- Reply-To: Hilmar Schlegel <firstname.lastname@example.org>
Thierry Bouche wrote:
> » Therefore new spelling rules and resistance against the sharp s causes
> » the revival of the need of the long s
> if you were not sooo muuuch biaised, you simply could admit that the
> modern shape of the long-s is: s. And you're done.
Well, indeed yes. It is the trivial solution 0 = 0 and most fonts (as
well people) choose this branch. The essential point is however that |s
(where | stands for s-long) is to be applied *only* in the case where
usually the sz would have to be used but is not available for various
excuses. I made up the official new German spelling rules as a PDF both
in a Fraktur and Latin font version which demonstrates how it works - a
little German is required for this, however ;-)
> BTW Jörg Knappen uses library calls to Tschishold's book to justify
> his sharp s, saying that it never was an sz but always an ss,
Actually he is wrong - and there is an entire school of people who
believe this. The very simple answer is that a look into the fonts which
were used by Gutenberg shows that there is no sz character at all: it
was typeset as s-long z-final (one z variant letter, similar to yogh).
It is completely correct that fonts from the romanic area (Italy, Spain,
France &c) didn't have an sz, because the sharp s is specific German.
Therefore one used the s-long s-final ligature here with good reason in
material which is set in fonts coming from this culture. (Like e.g. the
famous Italian and French fonts.)
However typical German designs provide a special sz character made from
a s-long yogh ligature traditionally.
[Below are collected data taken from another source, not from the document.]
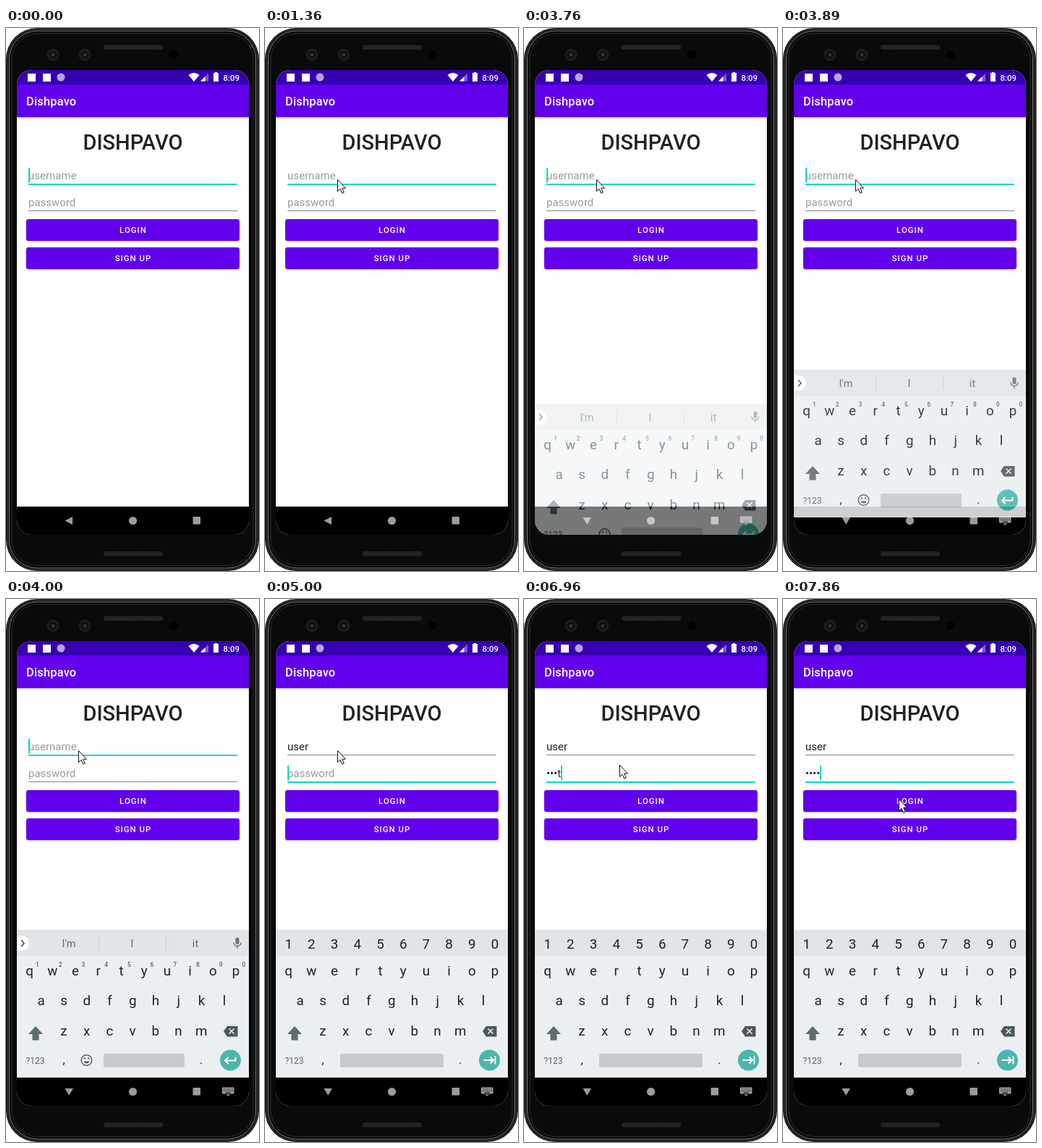
An HTML page for the animation above (8 s loop, 350 by 750 pixels).

```html
<!DOCTYPE html>
<html lang="en">
<head>
<meta charset="utf-8">
<title>Login screen</title>
<style>
  html, body { margin: 0; width: 100%; height: 100%; overflow: hidden; background: #fff; }
  svg { display: block; width: 350px; height: 750px; font-family: Roboto, "Noto Sans", sans-serif; }
  .mid { text-anchor: middle; }
  .medium { font-weight: 500; }
  .field { font-size: 15px; fill: #212121; white-space: pre; }
  .hint { fill: #9b9b9b; }
  .button rect { fill: #6200ee; filter: drop-shadow(0 1px .8px rgba(0, 0, 0, .26)); }
  .button text { fill: #fff; font-size: 11.4px; font-weight: 500; letter-spacing: 1.02px; text-anchor: middle; }
  .key { font-size: 18.8px; fill: #14262e; text-anchor: middle; }
  .sup { font-size: 8.5px; fill: #566268; text-anchor: middle; font-weight: 500; }
  .word { font-size: 14.5px; fill: #5f6a70; text-anchor: middle; }
</style>
</head>
<body>
<svg viewBox="0 0 350 750">
  <defs>
    <clipPath id="screen"><rect x="15" y="58" width="321" height="642" rx="20"/></clipPath>
    <pattern id="mesh" width="3" height="3" patternUnits="userSpaceOnUse">
      <rect width="3" height="3" fill="#151515"/>
      <circle cx=".8" cy=".8" r=".7" fill="#444"/>
      <circle cx="2.3" cy="2.3" r=".7" fill="#383838"/>
    </pattern>
    <linearGradient id="shade" x2="0" y2="1">
      <stop stop-opacity=".25"/>
      <stop offset="1" stop-opacity="0"/>
    </linearGradient>
    <g id="lens">
      <circle r="8.5" fill="#1d1d1d"/>
      <circle r="5.5" fill="#111"/>
      <circle r="2.2" fill="#343434"/>
    </g>
  </defs>

  <!-- Phone body -->
  <rect width="350" height="750" rx="43" fill="#151515"/>
  <rect x="2" y="1.5" width="346" height="747" rx="41" fill="none" stroke="#3c3c3c"/>
  <rect x="4.5" y="4" width="341" height="742" rx="39" fill="#0b0b0b" stroke="#747474"/>
  <rect x="8" y="7.5" width="334" height="735" rx="36" fill="#0a0a0a" stroke="#2c2c2c"/>
  <rect x="135" y="23.5" width="82" height="6.5" rx="3" fill="url(#mesh)"/>
  <rect x="135" y="723" width="82" height="6.5" rx="3" fill="url(#mesh)"/>
  <use href="#lens" x="65" y="37"/>
  <use href="#lens" x="109" y="37"/>
  <circle cx="232" cy="37" r="6" fill="#010101"/>

  <g clip-path="url(#screen)">
    <rect x="15" y="58" width="321" height="642" fill="#fefefe"/>
    <rect x="15" y="123" width="321" height="3" fill="url(#shade)"/>
    <rect x="15" y="58" width="321" height="20" fill="#3700b3"/>
    <rect x="15" y="78" width="321" height="45" fill="#6200ee"/>

    <!-- Status bar -->
    <g fill="#fff">
      <rect x="30" y="63" width="11" height="11"/>
      <rect x="51" y="63" width="11" height="11"/>
      <circle cx="76" cy="68" r="5.5" fill="#b5a3dc"/>
      <path d="M252.5 65Q260 59 267.5 65L260 74Z"/>
      <path d="M280 62.5V73.5H269Z" opacity=".35"/>
      <path d="M275.5 67V73.5H269Z"/>
      <path d="M289 62V61h3v1h2v12h-7V62Z"/>
      <text x="300.500" y="72.500" class="medium" font-size="11.4">8:09</text>
    </g>
    <text x="28" y="107" class="medium" font-size="16.4" letter-spacing=".2" fill="#fff">Dishpavo</text>
    <text x="175.500" y="168" class="medium mid" font-size="29" fill="#212121">DISHPAVO</text>

    <!-- Form -->
    <text id="user" class="field" x="31" y="209"></text>
    <text id="pass" class="field" x="31" y="246"></text>
    <rect id="userLine" x="31" width="289"/>
    <rect id="passLine" x="31" width="289"/>
    <rect id="caret" width="2" height="20.500" fill="#03dac5"/>
    <g class="button">
      <rect x="28" y="264" width="295" height="30" rx="3.300"/>
      <text x="176" y="283">LOGIN</text>
      <rect x="28" y="303" width="295" height="30" rx="3.300"/>
      <text x="176" y="322.300">SIGN UP</text>
    </g>

    <!-- Navigation bar -->
    <rect x="15" y="661" width="321" height="39"/>
    <g fill="#9c9c9c">
      <path id="back"/>
      <circle cx="175.500" cy="680.500" r="5.600"/>
      <rect x="258.500" y="675" width="10.500" height="10.500" rx=".8"/>
      <g id="switcher">
        <rect x="299" y="674.500" width="16.500" height="9" rx="1.200"/>
        <path d="M304.500 684.500h5.500l-2.750 2.300Z"/>
        <path d="M301 677h13M301 679.500h13" stroke="#000" stroke-width="1.200" stroke-dasharray="1.400 1.400"/>
        <path d="M303.500 682h7.500" stroke="#000" stroke-width="1"/>
      </g>
    </g>

    <!-- The keyboard fades in over the navigation bar and rests above it -->
    <g id="keyboard">
      <rect x="15" y="457" width="321" height="204" fill="#ebeff2"/>
      <rect x="15" y="457" width="321" height="36" fill="#e1e5e8"/>
      <g id="letters"></g>

      <g id="textMode">
        <path d="M15 465H21.500a10.500 10.500 0 0 1 0 21H15Z" fill="#fff"/>
        <path d="M21 471l4 4.500-4 4.500" fill="none" stroke="#37474f" stroke-width="1.500"/>
        <path d="M128.500 466v19M221.500 466v19" stroke="#c6cbce"/>
        <g id="words"></g>
        <rect x="317.500" y="467.500" width="5" height="9.500" rx="2.500" fill="#6b767c"/>
        <path d="M315 474.500a5 5 0 0 0 10 0M320 479.500v3.500" fill="none" stroke="#6b767c" stroke-width="1.400"/>
        <g id="sups"></g>
        <circle cx="111.500" cy="637" r="7.300" fill="none" stroke="#546067" stroke-width="1.500"/>
        <g fill="#546067">
          <path d="M107.500 638.500a4.200 4.200 0 0 0 8 0Z"/>
          <circle cx="109" cy="634.500" r="1.200"/>
          <circle cx="114" cy="634.500" r="1.200"/>
        </g>
      </g>
      <g id="digits"></g>

      <path d="M41 590l10 11h-5.500v8.500h-9v-8.500H31Z" fill="#5f6b72"/>
      <path d="M301 597l5-7h14.500v14.500H306Z" fill="#4a575e"/>
      <path d="M308.500 593.500l7 7m0-7l-7 7" stroke="#ebeff2" stroke-width="1.600"/>
      <text x="40.500" y="641.500" class="mid" font-size="12" fill="#546067">?123</text>
      <text x="80" y="641.500" class="key" style="font-size:16px">,</text>
      <text x="270" y="641.500" class="key" style="font-size:16px">.</text>
      <rect id="space" y="628" height="19" rx="2.500" fill="#c6cacc"/>
      <circle cx="310.500" cy="637" r="14.500" fill="#4db6ac"/>
      <path id="action" fill="none" stroke="#fff" stroke-width="1.900"/>
    </g>
  </g>

  <path id="pointer" d="M.5.5V16.500L4.100 13.200 6.700 19.200 9.300 18 6.700 12.200H11.500Z" fill="#fff" stroke="#111" stroke-width="1"/>
</svg>

<script>
const LOOP = 8000, PITCH = 31.7;
const $ = id => document.getElementById(id);

// Each track holds [start ms, ...values]; a value stays until the next start.
const pointerTrack = [
  [130, 283, 599], [250, 236, 503], [370, 176, 368], [490, 132, 280], [610, 113, 243],
  [760, 109, 234], [880, 106, 225], [1000, 103, 217], [1120, 101, 212], [1240, 100, 210],
  [1360, 100, 209], [6960, 132, 229], [7110, 150, 241], [7230, 158, 249], [7350, 161, 254],
  [7490, 161, 259], [7610, 161, 266], [7730, 160, 272], [7860, 160, 276]
];
const caretTrack = [
  [0, 1], [370, 0], [880, 1], [1360, 0], [1860, 1], [2360, 0], [2860, 1], [3360, 0],
  [3500, 1], [6350, 0], [6960, 1], [7350, 0], [7860, 1]
];
const slideTrack = [[0, 0, 0], [3630, 108, .16], [3760, 62, .5], [3890, 15, .87], [4000, 0, 1]];
const userTrack = [[0, ""], [4250, "u"], [4380, "use"], [4510, "user"]];
const passTrack = [[0, ""], [5490, "p"], [5610, "•a"], [5730, "••c"], [5850, "•••t"], [7350, "••••"]];
const wordTrack = [
  [0, "I'm", "I", "it"], [4250, "you", "u", "us"], [4380, "uses", "use", "used"], [4510, "users", "user", "used"]
];
const TAB_TIME = 5000;

function at(track, t) {
  let hit = null;
  for (const step of track) if (step[0] <= t) hit = step;
  return hit;
}

function set(id, attrs) {
  for (const name in attrs) $(id).setAttribute(name, attrs[name]);
}

function addText(parent, text, x, y, cls) {
  const el = document.createElementNS("http://www.w3.org/2000/svg", "text");
  el.setAttribute("x", x);
  el.setAttribute("y", y);
  el.setAttribute("class", cls);
  el.textContent = text;
  $(parent).append(el);
}

function addRow(parent, chars, x, y, cls = "key") {
  [...chars].forEach((c, i) => addText(parent, c, x + i * PITCH, y, cls));
}

addRow("letters", "qwertyuiop", 32.7, 520);
addRow("letters", "asdfghjkl", 48.5, 561);
addRow("letters", "zxcvbnm", 80, 602.5);
addRow("sups", "1234567890", 43.5, 507.5, "sup");
addRow("digits", "1234567890", 32.7, 482.5);
[87, 174.5, 262].forEach(x => addText("words", "", x, 480.5, "word"));

function fill(id, value, hint) {
  const el = $(id);
  el.textContent = value || hint;
  el.classList.toggle("hint", !value);
  return value ? el.getComputedTextLength() : 0;
}

function underline(id, y, focused) {
  set(id, focused
    ? { y, height: 2, fill: "#03dac5" }
    : { y, height: 1, fill: "#858585" });
}

function show(id, on) {
  $(id).style.display = on ? "" : "none";
}

function draw(t) {
  const onPass = t >= TAB_TIME;
  const userWidth = fill("user", at(userTrack, t)[1], "username");
  const passWidth = fill("pass", at(passTrack, t)[1], "password");
  underline("userLine", 215, !onPass);
  underline("passLine", 252, onPass);
  set("caret", {
    x: Math.round(31 + (onPass ? passWidth : userWidth)),
    y: onPass ? 230 : 193,
    opacity: at(caretTrack, t)[1]
  });

  const [, drop, alpha] = at(slideTrack, t);
  set("keyboard", { transform: `translate(0 ${drop})`, opacity: alpha });
  const words = at(wordTrack, t).slice(1);
  [...$("words").children].forEach((el, i) => { el.textContent = words[i]; });
  show("textMode", !onPass);
  show("digits", onPass);
  set("space", onPass ? { x: 104, width: 143 } : { x: 135, width: 112 });
  set("action", {
    d: onPass
      ? "M302.500 637h13M311.500 632.500l4.500 4.500-4.500 4.500M318.500 631.500v11"
      : "M317.500 633v4.500h-14M307.500 633l-4.500 4.500 4.500 4.500"
  });
  set("back", { d: alpha ? "M81.500 676h11.500l-5.750 9.800Z" : "M92 675v11l-10.500-5.500Z" });
  show("switcher", alpha > 0);

  const spot = at(pointerTrack, t);
  show("pointer", spot);
  if (spot) set("pointer", { transform: `translate(${spot[1]} ${spot[2]})` });
}

let start;
function tick(now) {
  start ??= now;
  draw((now - start) % LOOP);
  requestAnimationFrame(tick);
}
draw(0);
requestAnimationFrame(tick);
</script>
</body>
</html>
```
The reason is that for Fraktur
fonts it is simply quite impossible to produce a reasonable s-long
s-final (round s) ligature for geometrical reasons - why one should
apply then other principles for designing the sz in a Latin (Antiqua)
BTW, also Tschichold is biased - but it is in any case good name, handy
for a reference....
> erroneous analysis (as yours) coming from the monastic habits of
> ligaturing the final s with itself (drawing a diagonal linking both
> ends of s).
The truth is that there are many styles, individual creations and habits
during the long long history. The real art is to see the essential
principles behind this noise.
The practical rule is that for romanic designs a s-long s-final ligature
is probably "authentic" as sz character while for Roman fonts designed
in parallel to Fraktur faces or with the application for German in mind
the sz is made up by a s-long yogh ligature, showing the German origin.
Interestingly enough, Tex/CM has *both*: in cmr the bonafide German
shape and in cmti the "Italic" shape ;-)
So Times and CM are more "Germanic" than Palatino is for some reason or
There is no dogma - it's just fashion!
> » BTW, writing sharp s in English as s-long s-final would also workaround
> » the pronounciation problem, I guess ;-)
> you gue\ss what?
The observation is that therefore the traditional writing of many
English words was then "guesse"... (it is no longer final this way)
Actually I mean Gau|s ;-)
> » Possible it would be worth a try to set up a FAQ for the case...
> in de.comp.fonts, for sure?
No, in comp.font\ss